What do I think? After General Motors (GM) reported third quarter financial performance on Thursday morning, and Ford Motor (F) reported last week? Revenues are not necessarily bad, but the price of purchasing a new vehicle? Let's just say that if someone were... say, going to purchase (or lease) a new car in order to avoid mass transit, you may end up paying for the product. There's demand, and probably not as much inventory as you think.
General Motors posted adjusted EPS of $2.83 (GAAP EPS of $2.78). Expectations were for something along the lines of $1.39. You read that right. Revenue generation landed at $35.5 billion. This number presents as a small beat, and almost flat from the same period last year. The stock was roaring. While this is a sales story to some degree, and a market share story as well, the headline or headlines from my point of view should be written through the prism of margin expansion, cash flow, and credit management. She may have gotten knocked around in the media after the Nikola (NKLA) circus, but one thing is now certain. Faced with a pandemic and charged with running a behemoth of an industrial corporation, CEO Mary Barra did her job especially well.
This is interesting. Net income increased to $4.05 billion, +74% from Q3 2019. North American operations earned a whopping $4.37 billion for the quarter, up 44% despite a nearly 10% decline in sales. How? EBIT adjusted margin of 14.9%. That's how, up from 8.4% a year ago. That's incredible. Sales did however improve each month, month over month for the quarter as regional economies tried to reopen. Chinese sales were actually 12% higher despite a contentious trade environment. This is where the growth is. Globally, sales were lower.
Where was the demand? Electric vehicles? Uhm, no. Crossovers, SUVs and large pick-up trucks are what drove margin as well as increased market share. On that note, the firm has reaffirmed its commitment to the future that will include both autonomous and electric vehicles that will include offerings under both the Hummer and Cadillac brand names. On the already mentioned relationship with Nikola, both sides have the right to terminate that deal should it not close by December 3rd.

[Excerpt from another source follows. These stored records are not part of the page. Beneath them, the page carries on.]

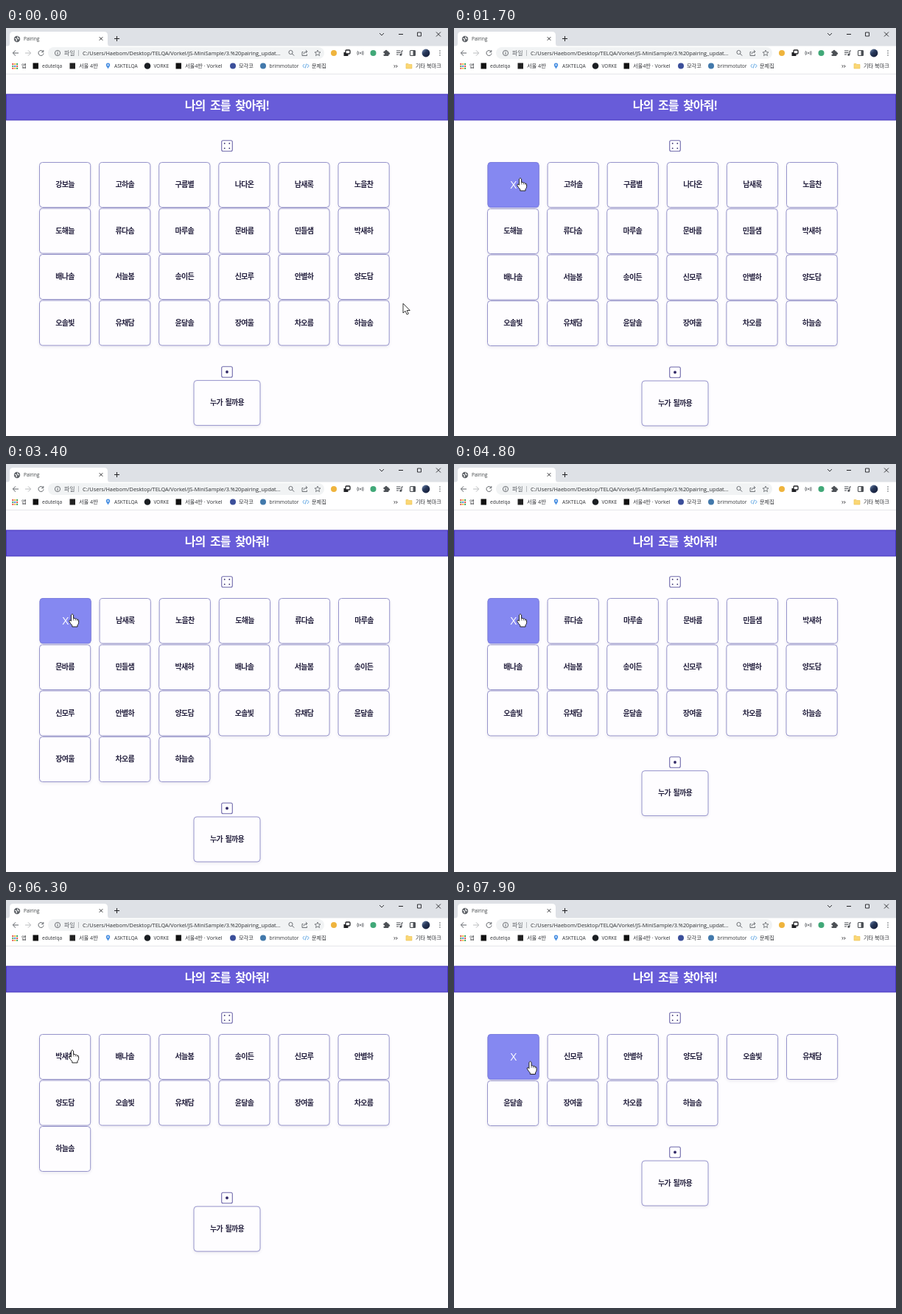
Recreate the animation shown at these times as an HTML page with a canvas. Size 600 by 554 pixels, loop 8 s.

```html
<!DOCTYPE html>
<html lang="ko">
<head>
<meta charset="utf-8">
<title>Pairing</title>
<style>
html, body { margin: 0; width: 100%; height: 100%; overflow: hidden; background: #fefdff; }
canvas { display: block; }
</style>
</head>
<body>
<canvas id="stage" width="600" height="554"></canvas>
<script>
const c = document.getElementById('stage').getContext('2d');
const LOOP = 8000;
const INK = '#5f6368', DARK = '#202124', PAGE = '#fefdff', LINE = '#8b88c6';
const KR = '"Noto Sans CJK KR", "Noto Sans CJK", sans-serif';
const UI = '"Open Sans", ' + KR;
const names = ('강보늘 고하솔 구름별 나다온 남새록 노을찬 도해늘 류다솜 마루솔 문바름 민들샘 박새하 ' +
  '배나솔 서늘봄 송이든 신모루 안별하 양도담 오솔빛 유채담 윤달솔 장여울 차오름 하늘솜').split(' ');
const clicks = [2000, 2750, 3100, 3750, 4100, 4450, 5000, 5300, 5600, 5900, 6220, 6700, 7050, 7400];

// pointer path: time, x, y
const path = [[0, 539, 374], [150, 539, 374], [850, 242, 134], [950, 242, 134],
  [1500, 90, 203.5], [7500, 90, 203.5], [7800, 103.5, 219]];

const clamp = v => Math.max(0, Math.min(1, v));

function pointer(t) {
  let i = 0;
  while (i < path.length - 1 && path[i + 1][0] <= t) i++;
  const a = path[i], b = path[i + 1] || a;
  const p = b === a ? 0 : (t - a[0]) / (b[0] - a[0]);
  const e = p * p * (3 - 2 * p);
  return [a[1] + (b[1] - a[1]) * e, a[2] + (b[2] - a[2]) * e];
}

function text(s, x, y, font, color = DARK, align = 'left', spacing = 0, words = 0) {
  c.font = font;
  c.textAlign = align;
  c.letterSpacing = spacing + 'px';
  c.wordSpacing = words + 'px';
  c.fillStyle = color;
  c.fillText(s, x, y);
}

function rect(x, y, w, h, fill) {
  c.fillStyle = fill;
  c.fillRect(x, y, w, h);
}

function round(x, y, w, h, r, fill, line, width = 1) {
  c.beginPath();
  c.roundRect(x, y, w, h, r);
  paint(fill, line, width);
}

function dot(x, y, r, fill, line, width = 1) {
  c.beginPath();
  c.arc(x, y, r, 0, 7);
  paint(fill, line, width);
}

function paint(fill, line, width) {
  if (fill) { c.fillStyle = fill; c.fill(); }
  if (line) { c.strokeStyle = line; c.lineWidth = width; c.stroke(); }
}

function shape(d, x, y, fill, line, width = 1) {
  const p = new Path2D(d);
  c.save();
  c.translate(x, y);
  c.lineJoin = 'round';
  if (fill) { c.fillStyle = fill; c.fill(p); }
  if (line) { c.strokeStyle = line; c.lineWidth = width; c.stroke(p); }
  c.restore();
}

const icon = (d, x, y, color = INK, width = 1) => shape(d, x, y, null, color, width);

function tabStrip() {
  rect(0, 0, 600, 25, '#dee1e6');
  shape('M0 20 Q4 20 4 16 V5 Q4 0 9 0 H132 Q137 0 137 5 V16 Q137 20 141 20 Z', 1, 5, '#fff');
  dot(15, 15, 4.2, INK);
  icon('M-3 -1 L-.5 .2 L-1 3 M1 -3.5 L.7 -1 L3 0', 15, 15, '#fff', 1.1);
  text('Pairing', 24, 17.3, '6.6px ' + UI, '#3c4043');
  icon('M-2.3 -2.3 L2.3 2.3 M2.3 -2.3 L-2.3 2.3', 129, 14.5, DARK, .9);
  icon('M-3.5 0 H3.5 M0 -3.5 V3.5', 150.5, 14.5, DARK);
  icon('M-3 -1.5 L0 1.5 L3 -1.5', 510, 8.5, DARK, .9);
  icon('M-3 0 H3', 536, 8.5, DARK);
  icon('M-2.5 -2.5 H2.5 V2.5 H-2.5 Z', 561, 8.5, DARK, .9);
  icon('M-3 -3 L3 3 M3 -3 L-3 3', 587, 8.5, DARK, .9);
}

function toolbar() {
  rect(0, 24.5, 600, 38, '#fff');
  icon('M4 0 H-3.5 M0 -3.7 L-3.7 0 L0 3.7', 13, 34);
  icon('M-4 0 H3.5 M0 -3.7 L3.7 0 L0 3.7', 30, 34, '#babcbe');
  icon('M2.5 -2.5 A3.5 3.5 0 1 0 3.5 .5 M3.3 -4 V-1.3 H.6', 47.5, 34);
  round(57, 26, 375, 16, 8, '#f1f3f4');
  dot(70, 34, 3.6, null, INK, .9);
  icon('M0 -2 V-1 M0 -.4 V2.1', 70, 34);
  text('파일', 79, 36.8, '8px ' + KR, INK);
  rect(98, 30, 1, 8, '#b8bbbf');
  text('C:/Users/Haebom/Desktop/TELQA/Vorkel/JS-MiniSample/3.%20pairing_updat...',
    104, 36.8, '7.35px ' + UI, '#2c2e31');
  dot(386.5, 33, 2.6, null, INK, .9);
  icon('M0 0 L2.6 2.6', 388.5, 35);
  icon('M-2 -1.5 H-3.5 V3.5 H3 V1.5 M-1.5 1.5 Q-1 -2 3 -2 M1.4 -4 L3.5 -2 L1.4 0', 405.5, 34, INK, .9);
  icon('M0 -4 L1.1 -1.3 L4 -1.1 L1.8 .8 L2.5 3.6 L0 2 L-2.5 3.6 L-1.8 .8 L-4 -1.1 L-1.1 -1.3 Z', 423, 34, INK, .8);

  dot(445, 34, 4, '#efb43d');
  rect(458.5, 33, 6, 5, DARK);
  round(461, 30, 6, 5, 1, '#fff', DARK, 1.3);
  dot(481, 34, 1, INK);
  icon('M-2 -2 Q-3.2 0 -2 2 M2 -2 Q3.2 0 2 2 M-3.4 -3 Q-5.2 0 -3.4 3 M3.4 -3 Q5.2 0 3.4 3', 481, 34, INK, .8);
  dot(498.5, 34, 4, '#41a878');
  round(512.5, 31.5, 7, 6.5, 1, '#4d5156');
  dot(516, 31.3, 1.6, '#4d5156');
  dot(519.5, 34.6, 1.6, '#4d5156');
  dot(513, 35, 1.1, '#fff');
  icon('M-4 -3 H1.5 M-4 -.5 H1.5 M-4 2 H-1 M3 -3 V2 M3 -3 H5', 534, 34, '#4d5156', 1.1);
  dot(535.8, 36.2, 1.5, '#4d5156');
  round(548.5, 30.5, 7, 7, 1, '#fff', '#4d5156', 1.1);
  rect(552.5, 30.5, 3, 7, '#4d5156');
  const sky = c.createLinearGradient(565, 29, 574, 39);
  sky.addColorStop(0, '#6f86ad');
  sky.addColorStop(.45, '#263759');
  sky.addColorStop(1, '#151d38');
  dot(570, 34, 5.4, sky);
  for (const y of [31, 34, 37]) dot(589, y, .8, INK);
}

function bookmarks() {
  const label = (s, x) => text(s, x, 54, (/[가-힣]/.test(s) ? 7.2 : 6.6) + 'px ' + UI, '#303236');
  const hues = ['#e0483e', '#3f7de0', '#35a35a', '#f0b52f'];
  for (let i = 0; i < 9; i++)
    rect(8.3 + i % 3 * 2.9, 48 + (i / 3 | 0) * 2.9, 2, 2, hues[(i * 3 + (i / 3 | 0)) % 4]);
  label('앱', 21);
  rect(36.5, 47.5, 7.5, 8, '#111');
  label('edutelqa', 49);
  rect(86.5, 47.5, 7.5, 8, '#222');
  label('서울 4반', 99);
  shape('M0 4 C-1 1.5 -2.7 .8 -2.7 -1.3 A2.7 2.7 0 0 1 2.7 -1.3 C2.7 .8 1 1.5 0 4 Z', 138.5, 51.5, '#4a90e2');
  dot(138.5, 50.2, 1, '#fff');
  label('ASKTELQA', 147);
  dot(192, 51.5, 4.3, '#1b1f23');
  label('VORKE', 200.5);
  rect(230.5, 47.5, 7.5, 8, '#111');
  label('서울4반 · Vorkel', 243);
  dot(308, 51.5, 4, '#3b4f9a');
  label('모각코', 316);
  dot(349, 51.5, 4, '#4279ab');
  label('brimmotutor', 357.5);
  icon('M-2 -2.5 L-4 0 L-2 2.5 M2 -2.5 L4 0 L2 2.5 M.8 -3 L-.8 3', 407, 51.5, '#4d9be0', .9);
  label('문제집', 415);
  icon('M-2.3 -1.7 L-.6 0 L-2.3 1.7 M.5 -1.7 L2.2 0 L.5 1.7', 529, 52, DARK, .9);
  shape('M-4 -3 H-1 L0 -2 H4 V3.5 H-4 Z', 547, 51.5, '#fbd775', '#e9bf50', .6);
  label('기타 북마크', 556);
  rect(0, 62, 600, 1, '#e6e6ea');
}

function banner() {
  rect(0, 89.5, 600, 36, '#4330bd');
  rect(.8, 90.5, 598.4, 34, '#685cd9');
  text('나의 조를 찾아줘!', 300, 110.7, '900 16px ' + KR, '#fff', 'center', -1, 4);
}

function die(x, y, offsets, r) {
  round(x - 7.3, y - 7.3, 14.6, 14.6, 2, PAGE, '#6f69ab', 1.1);
  for (const dx of offsets) for (const dy of offsets) dot(x + dx, y + dy, r, '#332b68');
}

function card(x, y, w, label, hover = 0) {
  c.save();
  c.shadowColor = 'rgba(40,30,90,.1)';
  c.shadowBlur = 4;
  c.shadowOffsetY = 2;
  round(x, y, w, 61, 4, PAGE);
  c.restore();
  round(x, y, w, 61, 4, PAGE, LINE, .9);
  if (hover) {
    c.globalAlpha = hover;
    round(x, y, w, 61, 4, '#8588f1', '#7b7ddf', .9);
    c.globalAlpha = 1;
  }
  const mid = x + w / 2;
  if (hover > .5) text('X', mid + .3, y + 35.7, '15px ' + UI, '#fff', 'center');
  else text(label, mid, y + 33.8, '900 10px ' + KR, '#25213f', 'center', -.7, 2);
}

function cursor(x, y, hand) {
  if (hand) {
    shape('M-1.6 1.5 Q0 -1.2 1.6 1.5 V6.2 Q3.2 5.2 4.2 6.8 Q5.6 6 6.6 7.6 Q8.6 7.2 8.6 9.5 ' +
      'V12 Q8.6 14 7 15.2 V17.5 H-.2 V15.8 Q-2.4 13.5 -4.2 10.2 Q-4.6 8.3 -2.6 8.6 L-1.6 9.8 Z',
      x, y, '#fff', '#222', 1);
    icon('M1.6 6.2 V9 M4.2 6.8 V9.2 M6.6 7.6 V9.6', x, y, '#444', .7);
  } else {
    shape('M0 0 V13 L3 10.2 L5.2 15 L7.4 14 L5.2 9.5 H9.3 Z', x, y, '#fff', '#222', .9);
  }
}

function draw(t) {
  rect(0, 0, 600, 554, PAGE);
  tabStrip();
  toolbar();
  bookmarks();
  banner();

  const gone = clicks.filter(at => at <= t).length;
  const left = names.slice(gone);
  const [px, py] = pointer(t);
  const over = px > 45 && px < 115 && py > 182 && py < 244;
  const since = gone ? t - clicks[gone - 1] - 120 : t - 1400;
  const hover = over ? clamp(since / 100) : 0;
  const nudge = hover * .5;

  die(300, 160, [-3.3, 3.3], .9);
  left.forEach((name, i) => {
    const col = i % 6, row = i / 6 | 0;
    card(45.5 + col * 81.1 + (row ? 0 : nudge), 182.5 + row * 62.5 + (row ? nudge : 0),
      69.2, name, i ? 0 : hover);
  });

  const rows = Math.ceil(left.length / 6);
  const foot = 217 + rows * 62.5 + nudge;
  die(300, foot, [0], 1.9);
  card(255, foot + 11.6, 90, '누가 될까용');
  cursor(px, py, over);
}

function tick(now) {
  draw(now % LOOP);
  requestAnimationFrame(tick);
}
requestAnimationFrame(tick);
</script>
</body>
</html>
```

Lastly, and importantly, General Motors repaid $5.2 billion of the firm's revolving credit facilities over the three month period reported, and then another $3.9 billion early in Q4 with a goal of repaying the whole enchilada by year's end, all the while being able to maintain a nice cash position. Along those lines, GM reported adjusted automotive operating cash flow of $9.1 billion. Seems like a lot because it is. That number was $5.4 billion for the comparable period in 2019. The firm ended the quarter with $37.8 billion worth of automotive liquidity. Obviously that would be after the $5.2 billion payment, but ahead of the $3.9 billion plunge.
This is a little tough, because I see the chart in two different ways. Hence, one tells a more bullish story than the other and pardon the pun, curbs my enthusiasm. Let me know what you think. What? Of course I trust you.
Upon first glance, I notice that the shares are close to being technically overbought, and that a cup and handle pattern established over the summer had created a pivot at the $33.50-ish level in early September. That spot would have created a price target of $40. There was a breakout in mid-October, and then the pivot was tested from above later in the month. Is another run at a potential $40 target worthy of creating equity risk in between $36 and $37? Maybe for a short term trader.
Then there's the Pitchfork that does not really work going back to the lows of March, but works quite well going back to the low of April. This suggests a continuance of trend which sounds much better to investors. This model also allows for a bull case target price closer to $45. Remember that the firm has not paid a dividend since February, so that's not a reason to hold, nor a way to reduce net basis.
I am not crazy about the equity. I did try to set up a couple of spreads. They don't work for me. Too much premium for the in line opportunity, Not enough on the sale just a few bucks higher on strike price. What I might do, and I am still just thinking about it, is do something like this.... maybe write the January $32 puts for $1.25. Pocket the $125 up front. If one does end up having the shares put to them, at least net basis will be down around $30.75. I think I could live with that.